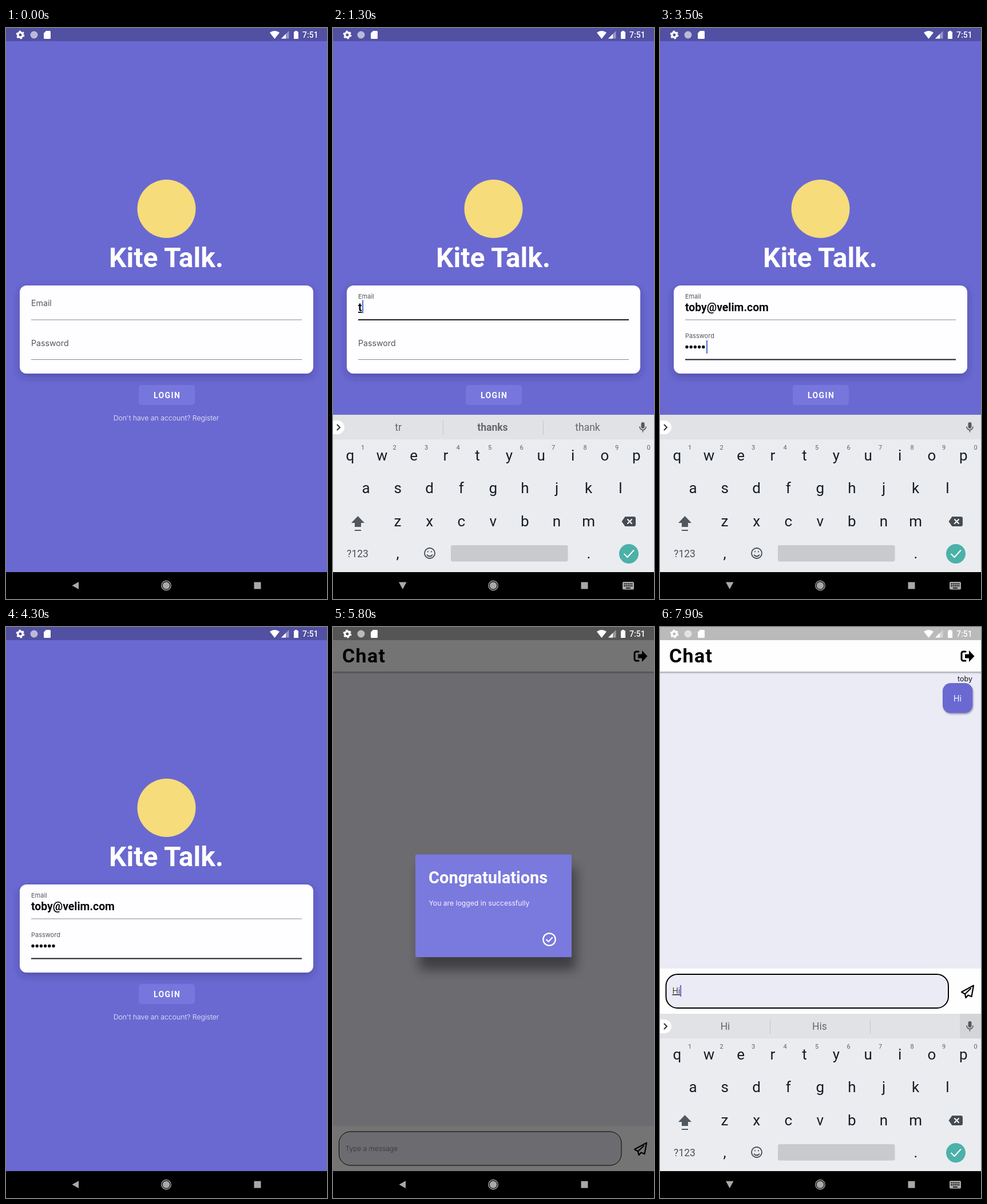
An HTML page for the animation above (8 s loop, 561 by 998 pixels).

```html
<!DOCTYPE html>
<html lang="en">
<head>
<meta charset="utf-8">
<style>
  html, body { margin: 0; width: 100%; height: 100%; overflow: hidden; background: #000; }
  svg { display: block; font-family: Roboto, sans-serif; }
  .soft { font-family: Inter, sans-serif; }
  .mid { text-anchor: middle; }
  .bold { font-weight: 700; }
  .line { fill: none; stroke-linecap: round; stroke-linejoin: round; }
</style>
</head>
<body>
<svg width="561" height="998" viewBox="0 0 561 998">
  <defs>
    <filter id="cardShade" x="-10%" y="-20%" width="120%" height="150%">
      <feDropShadow dx="0" dy="5" stdDeviation="7" flood-color="#25246a" flood-opacity=".38"/>
    </filter>
    <filter id="boxShade" x="-20%" y="-20%" width="150%" height="150%">
      <feDropShadow dx="7" dy="22" stdDeviation="10" flood-color="#000" flood-opacity=".42"/>
    </filter>
    <filter id="lowShade" x="-20%" y="-20%" width="140%" height="150%">
      <feDropShadow dx="1" dy="2" stdDeviation="1.8" flood-color="#000" flood-opacity=".32"/>
    </filter>
  </defs>

  <g id="login">
    <path fill="#6a69d1" d="M0 0H561V951H0z"/>
    <path fill="#5150a2" d="M0 0H561V23H0z"/>
    <circle cx="280.5" cy="316" r="51" fill="#f6dc7a"/>
    <text class="mid bold" x="280" y="418" font-size="48" fill="#fff">Kite Talk.</text>
    <rect x="24" y="450" width="513" height="154" rx="12" fill="#fefdff" filter="url(#cardShade)"/>
    <g class="soft" fill="#55545c">
      <text id="emailLabel" x="44">Email</text>
      <text id="passLabel" x="44">Password</text>
    </g>
    <path id="emailLine" d="M44 510H517"/>
    <path id="passLine" d="M44 579.5H517"/>
    <text id="email" class="bold" x="44" y="495" font-size="19.4" fill="#08080c"></text>
    <line id="dots" class="line" x1="47" y1="557.5" y2="557.5" stroke="#08080c" stroke-width="5.4" stroke-dasharray="0 7.2"/>
    <rect id="loginCaret" width="2" height="23" fill="#4a74d4"/>
    <rect x="232" y="624" width="98" height="35" rx="5" fill="#7776dc"/>
    <text class="bold" x="258" y="646.5" font-size="14" letter-spacing="1.4" fill="#fff">LOGIN</text>
    <text class="soft mid" x="280" y="686" font-size="12.3" font-weight="300" fill="#f3f2fc">Don't have an account? Register</text>
  </g>

  <g id="chat">
    <path fill="#ebebf6" d="M0 0H561V951H0z"/>
    <g id="message">
      <text class="soft" x="546" y="95" text-anchor="end" font-size="12.5" fill="#16161a">toby</text>
      <rect x="494" y="98" width="52.5" height="52.5" rx="14" fill="#6a69d1" filter="url(#lowShade)"/>
      <text class="soft mid" x="520" y="130" font-size="14" fill="#fff">Hi</text>
    </g>
    <path fill="#fefefe" filter="url(#lowShade)" d="M-9 23H570V78H-9z"/>
    <path fill="#bababa" d="M0 0H561V23H0z"/>
    <text class="bold" x="16" y="62" font-size="34" letter-spacing="1.3">Chat</text>
    <path class="line" stroke="#000" stroke-width="3" d="M534 43H530a3 3 0 0 0-3 3V56a3 3 0 0 0 3 3H534"/>
    <path d="M533 47.5h7v-6.5l9.5 10-9.5 10v-6.500h-7z"/>
    <g id="composer">
      <path fill="#fefefe" d="M0 597H561V676H0z"/>
      <rect id="inputBox" x="10.500" y="607" width="493.5" height="59" rx="20" fill="#ebebf6" stroke="#000"/>
      <text id="hint" class="soft" x="21.500" y="641" font-size="12" font-weight="300" fill="#6b6b75">Type a message</text>
      <text id="typed" class="soft" x="21.500" y="641" font-size="14" font-weight="300" fill="#111" text-decoration="underline"></text>
      <rect id="chatCaret" y="626" width="2" height="20" fill="#6b5fd0"/>
      <path class="line" stroke="#000" stroke-width="2.2" d="M548 626.500L527 638l6 3.500L534.500 648l4-4.500L544.500 646zM533 641.500L543 632"/>
    </g>
  </g>

  <g id="dialog">
    <path opacity=".54" d="M0 0H561V951H0z"/>
    <rect x="144" y="397.500" width="273" height="179.500" rx="2" fill="#7a79dd" filter="url(#boxShade)"/>
    <text class="bold" x="167" y="448" font-size="29" fill="#fff">Congratulations</text>
    <text class="soft" x="167.500" y="487" font-size="12.2" fill="#f5f4fd">You are logged in successfully</text>
    <g class="line" stroke="#fff" stroke-width="2.300">
      <circle cx="378" cy="546" r="10.700"/>
      <path d="M373 546.500l3.500 3.500 6.500-7"/>
    </g>
  </g>

  <g id="keyboard">
    <path fill="#ebecf0" d="M0 676H561V951H0z"/>
    <path fill="#e1e2e5" d="M0 676H561V719H0z"/>
    <path id="micBox" fill="#d4d5d8" d="M524 676H561V719H524z"/>
    <g id="strip">
      <path fill="#fff" d="M0 686H8a12 12 0 0 1 0 24H0z"/>
      <path id="rules" stroke="#c3c5c8" d="M192.500 686V711M367.500 686V711"/>
    </g>
    <path class="line" stroke="#333" stroke-width="2" d="M7.500 693.500l4.500 4.500-4.500 4.500"/>
    <g id="words" class="mid" font-size="17.500" fill="#63676c"></g>
    <rect x="538.500" y="689" width="6" height="11" rx="3" fill="#55595e"/>
    <path class="line" stroke="#55595e" stroke-width="1.600" d="M536 697a5.500 5.500 0 0 0 11 0M541.500 703v3"/>
    <g id="keys" class="mid" font-size="26" fill="#151c24"></g>
    <g id="digits" class="mid" font-size="11" fill="#5b6066"></g>
    <path fill="#50575f" d="M43.500 853l11.500 12h-6v7h-11v-7h-6zM38 877h11v2H38z"/>
    <path fill="#454c54" d="M504.500 862.500l6-8.500H526a3 3 0 0 1 3 3v11a3 3 0 0 1-3 3H510.500z"/>
    <path class="line" stroke="#fff" stroke-width="2" d="M515 859l7 7m0-7l-7 7"/>
    <text class="mid" x="43" y="925" font-size="17.500" fill="#4b5258">?123</text>
    <g class="line" stroke="#454c54" stroke-width="1.800">
      <circle cx="169" cy="918" r="9"/>
      <path d="M164.500 921a5 4 0 0 0 9 0M166 915v.5M172 915v.5"/>
    </g>
    <rect x="206" y="904" width="204.500" height="28.500" rx="3" fill="#c8cacd"/>
    <circle cx="517" cy="919" r="17" fill="#4bb1a9"/>
    <path class="line" stroke="#fff" stroke-width="2" d="M509 919.500l5.500 5.500L525.500 913"/>
  </g>

  <g id="status" fill="#fff">
    <circle cx="25" cy="12" r="4.200" fill="none" stroke="#fff" stroke-width="3.400"/>
    <circle cx="25" cy="12" r="6.300" fill="none" stroke="#fff" stroke-width="2.200" stroke-dasharray="3.300 3.300"/>
    <circle cx="49" cy="12" r="6.500" opacity=".6"/>
    <path d="M70 5h6.500a1.500 1.500 0 0 1 1.500 1.500v11a1.500 1.500 0 0 1-1.500 1.500h-9a1.500 1.500 0 0 1-1.500-1.500V9z"/>
    <path d="M461 8q8.500-6 17 0L469.500 19z"/>
    <path opacity=".4" d="M494.500 5V18.500H481z"/>
    <path d="M489 10.500V18.500H481z"/>
    <path d="M505 5h4v1.500h2V19h-8V6.500h2z"/>
    <text x="518" y="17" font-size="14" font-weight="500">7:51</text>
  </g>

  <path d="M0 951H561V998H0z"/>
  <g fill="#a9a9a9">
    <path id="back" d="M115.500 974.500L127 968v13z"/>
    <circle cx="280" cy="974.500" r="6.300"/>
    <circle cx="280" cy="974.500" r="8.200" fill="none" stroke="#a9a9a9" stroke-width="1.400"/>
    <path d="M433.500 968.500h12v12h-12z"/>
    <g id="keyIcon">
      <rect x="506" y="968" width="20" height="13.500" rx="2"/>
      <path stroke="#000" stroke-width="2" stroke-dasharray="2 1.200" d="M508.500 971.500h15.500M508.500 975h15.500"/>
      <path stroke="#000" stroke-width="1.600" d="M512 978.800h8"/>
    </g>
  </g>
</svg>
<script>
const LOOP = 8000, STEP = 100;
const EMAIL = "toby@velim.com";
const ui = {};
document.querySelectorAll("[id]").forEach(el => ui[el.id] = el);

const clamp = v => Math.max(0, Math.min(1, v));
const ramp = (t, from, to) => clamp((t - from) / (to - from));
const count = (t, start, gap, max) => t < start ? 0 : Math.min(max, 1 + Math.floor((t - start) / gap));
const show = (el, on) => el.setAttribute("visibility", on ? "visible" : "hidden");
const set = (el, attrs) => { for (const k in attrs) el.setAttribute(k, attrs[k]); };

function addText(parent, text, x, y) {
  const el = document.createElementNS("http://www.w3.org/2000/svg", "text");
  el.textContent = text;
  set(el, { x, y });
  parent.append(el);
  return el;
}

const PITCH = 55.6;
[["qwertyuiop", 30, 756], ["asdfghjkl", 57.5, 813], ["zxcvbnm", 113, 871]].forEach(([row, x, y]) =>
  [...row].forEach((key, i) => addText(ui.keys, key, x + PITCH * i, y)));
addText(ui.keys, ",", 113, 927);
addText(ui.keys, ".", 447, 927);
[..."1234567890"].forEach((digit, i) => addText(ui.digits, digit, 52 + 55.5 * i, 737));
const words = [114, 279, 445].map(x => addText(ui.words, "", x, 704));

function field(label, line, rise, y, focused) {
  set(label, { y: y - 13.3 * rise, "font-size": 14.2 - 3.2 * rise });
  set(line, { stroke: focused ? "#1c1c20" : "#88878f", "stroke-width": focused ? 2 : 1 });
}

function suggestions(chatting, letters, hi) {
  if (chatting) return [["thanks", "I", "we"], ["H", "Hi", "He"], ["Hi", "His", ""]][hi];
  if (letters > 4) return null;
  return [["I", "the", "thanks"], ["tr", "thanks", "thank"], ["to", "top", "too"],
          ["tob", "top", "today"], ["toby", "today", "to"]][letters];
}

function draw(t) {
  const chatting = t >= 5600;
  const letters = count(t, 1300, 109, EMAIL.length);
  const passFocus = t >= 2900;
  const mailFocus = t >= 400 && !passFocus;
  const dots = count(t, 3100, 100, 6);
  const hi = count(t, 6900, 100, 2);

  // keyboard
  const up = chatting ? ramp(t, 6200, 6550) : ramp(t, 400, 700) * (1 - ramp(t, 3900, 4100));
  const open = up > 0;
  set(ui.keyboard, { opacity: up, transform: `translate(0 ${70 * (1 - up) ** 3})` });
  const list = passFocus && !chatting ? null : suggestions(chatting, letters, hi);
  words.forEach((el, i) => {
    el.textContent = list ? list[i] : "";
    el.setAttribute("font-weight", i === 1 && !chatting ? 700 : 400);
  });
  show(ui.strip, up === 1);
  set(ui.rules, { opacity: list ? 1 : 0 });
  show(ui.micBox, chatting);
  show(ui.keyIcon, open);
  set(ui.back, { d: open ? "M115 968.500h13.500L121.750 981z" : "M115.500 974.500L127 968v13z" });

  // login form
  field(ui.emailLabel, ui.emailLine, ramp(t, 400, 600), 486, mailFocus);
  field(ui.passLabel, ui.passLine, ramp(t, 2800, 3000), 555.5, passFocus);
  ui.email.textContent = EMAIL.slice(0, letters);
  set(ui.email, { "text-decoration": mailFocus && letters < 5 ? "underline" : "none" });
  show(ui.dots, dots);
  set(ui.dots, { x2: 47.1 + 7.2 * Math.max(0, dots - 1) });
  show(ui.loginCaret, open && !chatting);
  set(ui.loginCaret, passFocus
    ? { x: 45 + 7.2 * dots, y: 546 }
    : { x: 44.5 + (letters ? ui.email.getComputedTextLength() : 0), y: 475.5 });

  // chat screen
  set(ui.chat, { opacity: ramp(t, 4800, 5100) });
  set(ui.dialog, { opacity: ramp(t, 5200, 5500) * (1 - ramp(t, 5950, 6150)) });
  const focused = chatting && open;
  set(ui.composer, { transform: `translate(0 ${focused ? 0 : 275})` });
  set(ui.inputBox, { "stroke-width": focused ? 2 : 1 });
  show(ui.hint, !hi);
  ui.typed.textContent = "Hi".slice(0, hi);
  show(ui.chatCaret, focused);
  set(ui.chatCaret, { x: 21.5 + (hi ? ui.typed.getComputedTextLength() : 0) });
  show(ui.message, t >= 7400);
}

function tick(now) {
  draw(Math.floor(now % LOOP / STEP) * STEP);
  requestAnimationFrame(tick);
}
draw(0);
requestAnimationFrame(tick);
</script>
</body>
</html>
```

..........

§ **Work required**
For every line above that holds the word "passFocus", report the whole line.

§ **Task response**
  const passFocus = t >= 2900;
  const mailFocus = t >= 400 && !passFocus;
  const list = passFocus && !chatting ? null : suggestions(chatting, letters, hi);
  field(ui.passLabel, ui.passLine, ramp(t, 2800, 3000), 555.5, passFocus);
  set(ui.loginCaret, passFocus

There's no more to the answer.